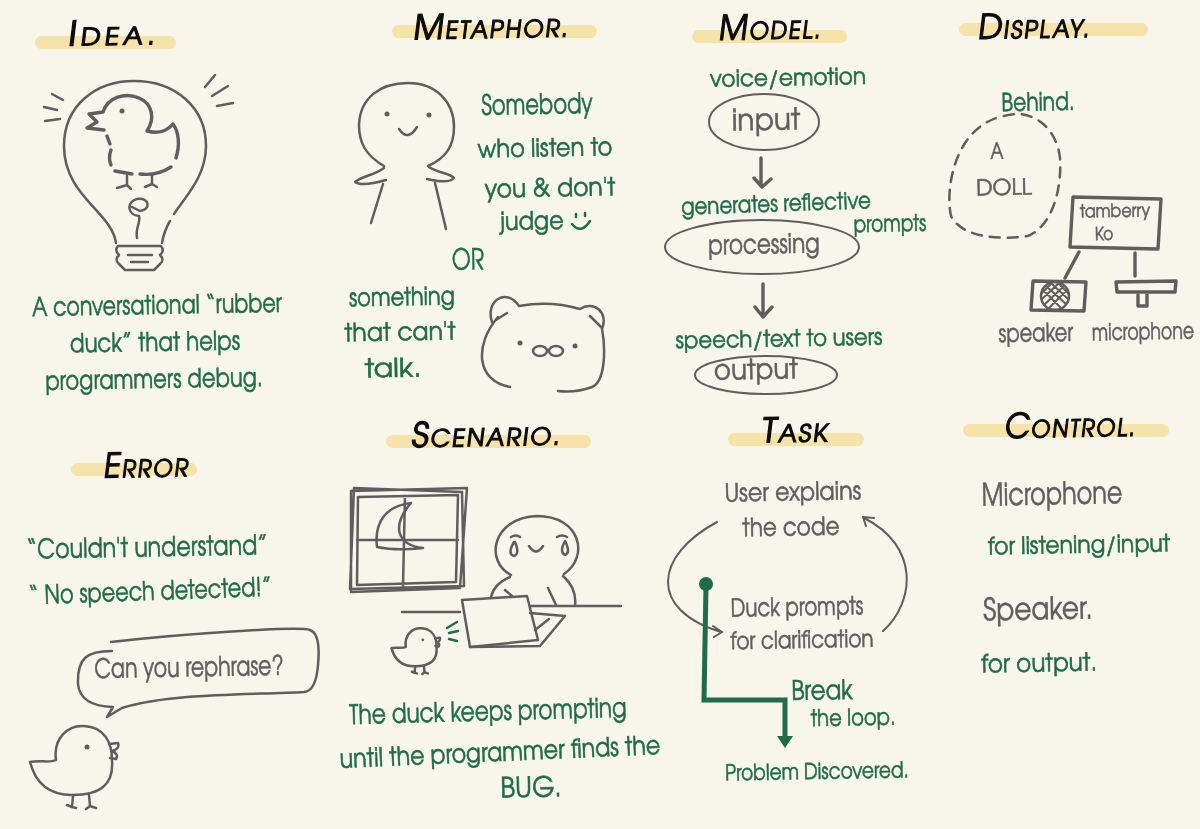
<!DOCTYPE html>
<html lang="en">
<head>
<meta charset="utf-8">
<title>Rubber duck concept board</title>
<style>
:root{--paper:#f8f5ea;--pencil:#5e5e5e;--green:#1f6b4a;--ink:#0c0c0c;--marker:#f5e3a9}
*{margin:0;padding:0;box-sizing:border-box}
html,body{width:1200px;height:829px;overflow:hidden;background:var(--paper)}
.board{position:relative;width:1200px;height:829px;overflow:hidden;background:var(--paper);font-family:"TeX Gyre Adventor","Lato",sans-serif;color:var(--green)}
h2,.line{position:absolute;left:calc(var(--x)*1px);top:calc(var(--y)*1px);white-space:nowrap;line-height:1;font-weight:400;transform:translate(-50%,-50%) rotate(var(--r,-1deg)) scaleX(var(--k,1))}
.line{font-size:calc(var(--s,25)*1px);-webkit-text-stroke:.6px currentColor}
h2{font-size:24px;letter-spacing:2px;color:var(--ink);text-transform:uppercase;-webkit-text-stroke:1.2px currentColor;transform:translate(-50%,-50%) rotate(-1deg) skewX(-8deg) scaleX(var(--k,1))}
h2::first-letter{font-size:34px}
.mark{position:absolute;left:calc(var(--x)*1px);top:calc(var(--y)*1px);width:calc(var(--w)*1px);height:13px;border-radius:7px;background:var(--marker)}
.gray{color:var(--pencil)}
.drawings{position:absolute;left:0;top:0;fill:none;stroke:var(--pencil);stroke-width:2.5;stroke-linecap:round;stroke-linejoin:round}
.drawings .dot{fill:var(--pencil);stroke:none}
.drawings .thick{stroke-width:3.4}
.drawings .thin{stroke-width:2}
.drawings .green{stroke:var(--green)}
#duck *{vector-effect:non-scaling-stroke}
</style>
</head>
<body>
<main class="board">

<section class="idea">
<i class="mark" style="--x:35;--y:36;--w:141"></i>
<h2 style="--x:114;--y:36;--k:1.1;letter-spacing:4px">Idea.</h2>
<p>
<span class="line" style="--x:157;--y:307;--s:26;--k:.79">A conversational “rubber</span>
<span class="line" style="--x:155;--y:344;--s:26;--k:.82">duck” that helps</span>
<span class="line" style="--x:154;--y:381;--s:26;--k:.81">programmers debug.</span>
</p>
</section>

<section class="metaphor">
<i class="mark" style="--x:392;--y:25;--w:205"></i>
<h2 style="--x:492;--y:29;--k:.97">Metaphor.</h2>
<p>
<span class="line" style="--x:537;--y:106;--s:28;--k:.75">Somebody</span>
<span class="line" style="--x:545;--y:150;--k:.9">who listen to</span>
<span class="line" style="--x:550;--y:190;--k:.94">you &amp; don't</span>
<span class="line" style="--x:532;--y:223;--k:.9">judge</span>
</p>
<p><span class="line" style="--x:468;--y:262;--s:29;--k:.75">OR</span></p>
<p>
<span class="line" style="--x:402;--y:299;--k:.84">something</span>
<span class="line" style="--x:400;--y:334;--k:.94">that can't</span>
<span class="line" style="--x:393;--y:370;--s:26;--k:1.1">talk.</span>
</p>
</section>

<section class="model">
<i class="mark" style="--x:692;--y:30;--w:155"></i>
<h2 style="--x:771;--y:30;--k:.92">Model.</h2>
<p class="line" style="--x:788;--y:79;--s:23;--k:.94">voice/emotion</p>
<p class="line gray" style="--x:766;--y:122;--s:30;--k:.93">input</p>
<p>
<span class="line" style="--x:776;--y:205;--s:23;--k:.86;--r:-2deg">generates reflective</span>
<span class="line" style="--x:890;--y:225;--s:23;--k:.8">prompts</span>
</p>
<p class="line gray" style="--x:764;--y:246;--s:27;--k:.8">processing</p>
<p class="line" style="--x:779;--y:340;--s:23;--k:.92">speech/text to users</p>
<p class="line gray" style="--x:756;--y:371;--s:28;--k:.93">output</p>
</section>

<section class="display">
<i class="mark" style="--x:959;--y:23;--w:189"></i>
<h2 style="--x:1035;--y:29;--k:.95">Display.</h2>
<p class="line" style="--x:1038;--y:104;--k:.81">Behind.</p>
<p class="gray">
<span class="line" style="--x:997;--y:153;--s:22;--k:.8">A</span>
<span class="line" style="--x:1004;--y:189;--s:22">DOLL</span>
</p>
<p class="gray">
<span class="line" style="--x:1115;--y:212;--s:18;--k:.88">tamberry</span>
<span class="line" style="--x:1104;--y:235;--s:18;--k:.85">Ko</span>
</p>
<p class="line gray" style="--x:1036;--y:335;--k:.78">speaker</p>
<p class="line gray" style="--x:1143;--y:333;--s:23;--k:.75">microphone</p>
</section>

<section class="error">
<i class="mark" style="--x:71;--y:463;--w:126"></i>
<h2 style="--x:147;--y:468;--k:.93">Error</h2>
<p class="line" style="--x:147;--y:549;--s:27;--k:.82">“Couldn't understand”</p>
<p class="line" style="--x:150;--y:593;--s:26;--k:.8;--r:-2deg">“ No speech detected!”</p>
<p class="line gray" style="--x:189;--y:669;--s:27;--k:.76">Can you rephrase?</p>
</section>

<section class="scenario">
<i class="mark" style="--x:386;--y:435;--w:205"></i>
<h2 style="--x:487;--y:437">Scenario.</h2>
<p>
<span class="line" style="--x:488;--y:713;--s:27;--k:.8;--r:-1.5deg">The duck keeps prompting</span>
<span class="line" style="--x:500;--y:754;--s:26;--k:.85;--r:-2.5deg">until the programmer finds the</span>
<span class="line" style="--x:531;--y:789;--s:28;--k:.92">BUG.</span>
</p>
</section>

<section class="task">
<i class="mark" style="--x:728;--y:433;--w:136"></i>
<h2 style="--x:796;--y:433;--k:1.03">Task</h2>
<p class="gray">
<span class="line" style="--x:793;--y:494;--k:.89">User explains</span>
<span class="line" style="--x:791;--y:529;--k:.86">the code</span>
</p>
<p class="gray">
<span class="line" style="--x:797;--y:609;--k:.79">Duck prompts</span>
<span class="line" style="--x:802;--y:642;--s:24;--k:.83">for clarification</span>
</p>
<p>
<span class="line" style="--x:822;--y:692;--s:27;--k:.85">Break</span>
<span class="line" style="--x:853;--y:719;--s:23;--k:.85">the loop.</span>
</p>
<p class="line" style="--x:817;--y:773;--s:22;--k:.84">Problem Discovered.</p>
</section>

<section class="control">
<i class="mark" style="--x:963;--y:424;--w:206"></i>
<h2 style="--x:1071;--y:428;--k:.91">Control.</h2>
<p class="line gray" style="--x:1052;--y:496;--s:31;--k:.77">Microphone</p>
<p class="line" style="--x:1079;--y:547;--s:24;--k:.91">for listening/input</p>
<p class="line gray" style="--x:1038;--y:611;--s:31;--k:.85">Speaker.</p>
<p class="line" style="--x:1039;--y:665;--k:.92">for output.</p>
</section>

<svg class="drawings" width="1200" height="829" viewBox="0 0 1200 829" aria-hidden="true">
<defs>
<g id="duck">
<path d="M56 760C53 738 68 725 84 726C104 727 112 742 112 760C114 785 100 795 72 795C50 795 36 785 30 762C40 760 50 763 56 760"/>
<path d="M109 744l9-1q2 6-6 8q7 3 4 8l-6-1M73 796l-1 11l-5-2M72 807l4 1M89 795l1 11l-4 3M90 806l6 2"/>
<circle class="dot" cx="87" cy="747" r="2.5"/>
</g>
</defs>

<g id="bulb">
<path d="M116 243C112 212 64 196 64 146C64 106 95 81 134 81C176 81 206 108 206 146C206 176 186 196 174 214M170 221Q164 231 162 243"/>
<path d="M118 246H161Q165 251 160 255Q165 260 160 264L154 270H125L119 264Q114 260 119 255Q114 250 118 246M128 255H152M131 262H148"/>
<path d="M52 94L63 100M44 107L57 110M45 121L60 119M205 87L215 75M212 96L228 86M217 106L233 103"/>
<path d="M137 238C135 228 141 222 139 216C127 215 126 202 137 199C150 197 151 210 140 211L132 207"/>
</g>
<g id="bulb-duck" class="thick">
<path d="M103 112C108 97 125 92 139 98C153 104 155 119 147 131C158 134 167 131 173 124C179 132 180 145 176 158M171 167C160 174 148 175 140 174M132 174L115 171M111 165Q108 158 111 150M110 144L107 136M103 112L89 114L97 122L87 128L104 130"/>
<path d="M127 176V185L117 188M127 185L131 189M152 175V184L145 187M152 184L157 187" stroke-width="2.5"/>
<circle class="dot" cx="122" cy="111" r="2.5"/>
</g>

<g id="listener">
<path d="M384 166C365 155 359 142 359 125C360 98 380 83 408 83C436 83 454 102 454 127C454 146 446 158 428 166"/>
<path d="M384 168C375 175 362 176 355 182Q362 187 386 180M383 184L371 223M429 167C438 173 450 173 454 178Q449 184 427 179M435 183L446 229M399 129Q408 142 417 127"/>
<circle class="dot" cx="387" cy="114" r="2.5"/><circle class="dot" cx="429" cy="115" r="2.5"/>
</g>
<path id="smile" class="green" d="M576 214V217M585 213V216M572 224Q581 235 590 221"/>

<g id="bear">
<path d="M492 322C485 301 506 287 519 306C540 302 560 303 580 309C593 300 609 312 602 329C606 350 605 382 592 387Q576 393 558 391M498 317C474 345 476 381 510 387M496 320L507 313M590 316L602 328"/>
<ellipse cx="540" cy="351" rx="7" ry="5"/><ellipse cx="556" cy="351" rx="7" ry="5"/>
<circle class="dot" cx="520" cy="343" r="2.5"/><circle class="dot" cx="575" cy="346" r="2.5"/>
</g>

<g id="flow" class="thin">
<ellipse cx="764" cy="122" rx="55" ry="28"/>
<ellipse cx="762" cy="247" rx="97" ry="27"/>
<ellipse cx="766" cy="375" rx="71" ry="19"/>
<path class="thick" d="M761 158V186M754 178L762 187L771 179M763 284V315M755 307L763 317L772 307"/>
</g>

<g id="hardware">
<path stroke-dasharray="10 8" d="M1004 116C1030 108 1056 125 1060 158C1062 190 1052 226 1028 236C1000 240 962 238 951 216C945 190 954 126 1004 116Z"/>
<g class="thick">
<polygon points="1073,197 1161,199 1158,249 1070,247"/>
<path d="M1079 252L1065 278M1135 253V276"/>
<polygon points="1033,281 1086,282 1084,311 1031,310"/>
<polygon points="1116,282 1176,281 1175,292 1117,292"/>
<path d="M1138 295V306H1147V295"/>
</g>
<circle cx="1055" cy="296" r="14"/>
<path class="thin" d="M1043 290L1061 308M1046 286L1066 304M1051 283L1068 299M1058 283L1068 293M1067 290L1049 308M1064 286L1045 304M1059 283L1042 299M1052 283L1042 293"/>
</g>

<g id="rephrase">
<path d="M111 642C180 634 298 626 310 630Q321 634 318 665Q316 691 304 692C250 695 170 693 122 708L107 717L113 707Q80 706 78 684C77 658 87 651 112 651"/>
<use href="#duck"/>
</g>

<g id="desk-scene">
<path d="M351 491L467 488L460 588L351 592ZM354 488L462 492L464 586L350 589Z"/>
<path d="M358 497L458 495L456 582L357 585ZM405 496L403 586M357 540H458"/>
<path d="M411 503C386 506 374 522 377 547Q396 551 423 548C397 545 391 526 411 503Z"/>
<path d="M511 575C485 562 491 518 537 516C580 516 590 556 564 574M510 577Q494 584 491 597M505 590L512 596M563 576Q577 588 575 606M548 588L556 605M402 612H460M528 606H621"/>
<path d="M511 537Q516 534 520 537M557 537Q562 534 567 537M529 546Q536 557 543 546M514 542q-7 12 0 14q6-2 1-14M565 541q-6 11 0 14q6-2 0-14"/>
<path fill="#f8f5ea" d="M462 600L527 596L538 640L470 647Z"/>
<path d="M530 613L565 616L540 646L470 647M535 630L549 619"/>
<use href="#duck" transform="translate(375 229) scale(.55)"/>
<path class="green" d="M447 628L457 622M449 633L458 631M449 639L457 641"/>
</g>

<g id="loop">
<path class="thin" d="M717 522C654 556 648 610 721 632M713 626L722 632L714 637M883 631C915 602 920 546 864 518M866 526L863 517L874 518"/>
<path class="green" stroke-width="5" stroke-linejoin="miter" d="M706 585L704 700H785V738"/>
<circle cx="706" cy="584" r="7" fill="#1f6b4a" stroke="none"/>
<polygon points="777,736 793,736 785,748" fill="#1f6b4a" stroke="none"/>
</g>
</svg>
</main>
</body>
</html>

+++

What you should do
Search the material above for the word "circle", then copy out each line that has it.

Response to the exercise
<circle class="dot" cx="87" cy="747" r="2.5"/>
<circle class="dot" cx="122" cy="111" r="2.5"/>
<circle class="dot" cx="387" cy="114" r="2.5"/><circle class="dot" cx="429" cy="115" r="2.5"/>
<circle class="dot" cx="520" cy="343" r="2.5"/><circle class="dot" cx="575" cy="346" r="2.5"/>
<circle cx="1055" cy="296" r="14"/>
<circle cx="706" cy="584" r="7" fill="#1f6b4a" stroke="none"/>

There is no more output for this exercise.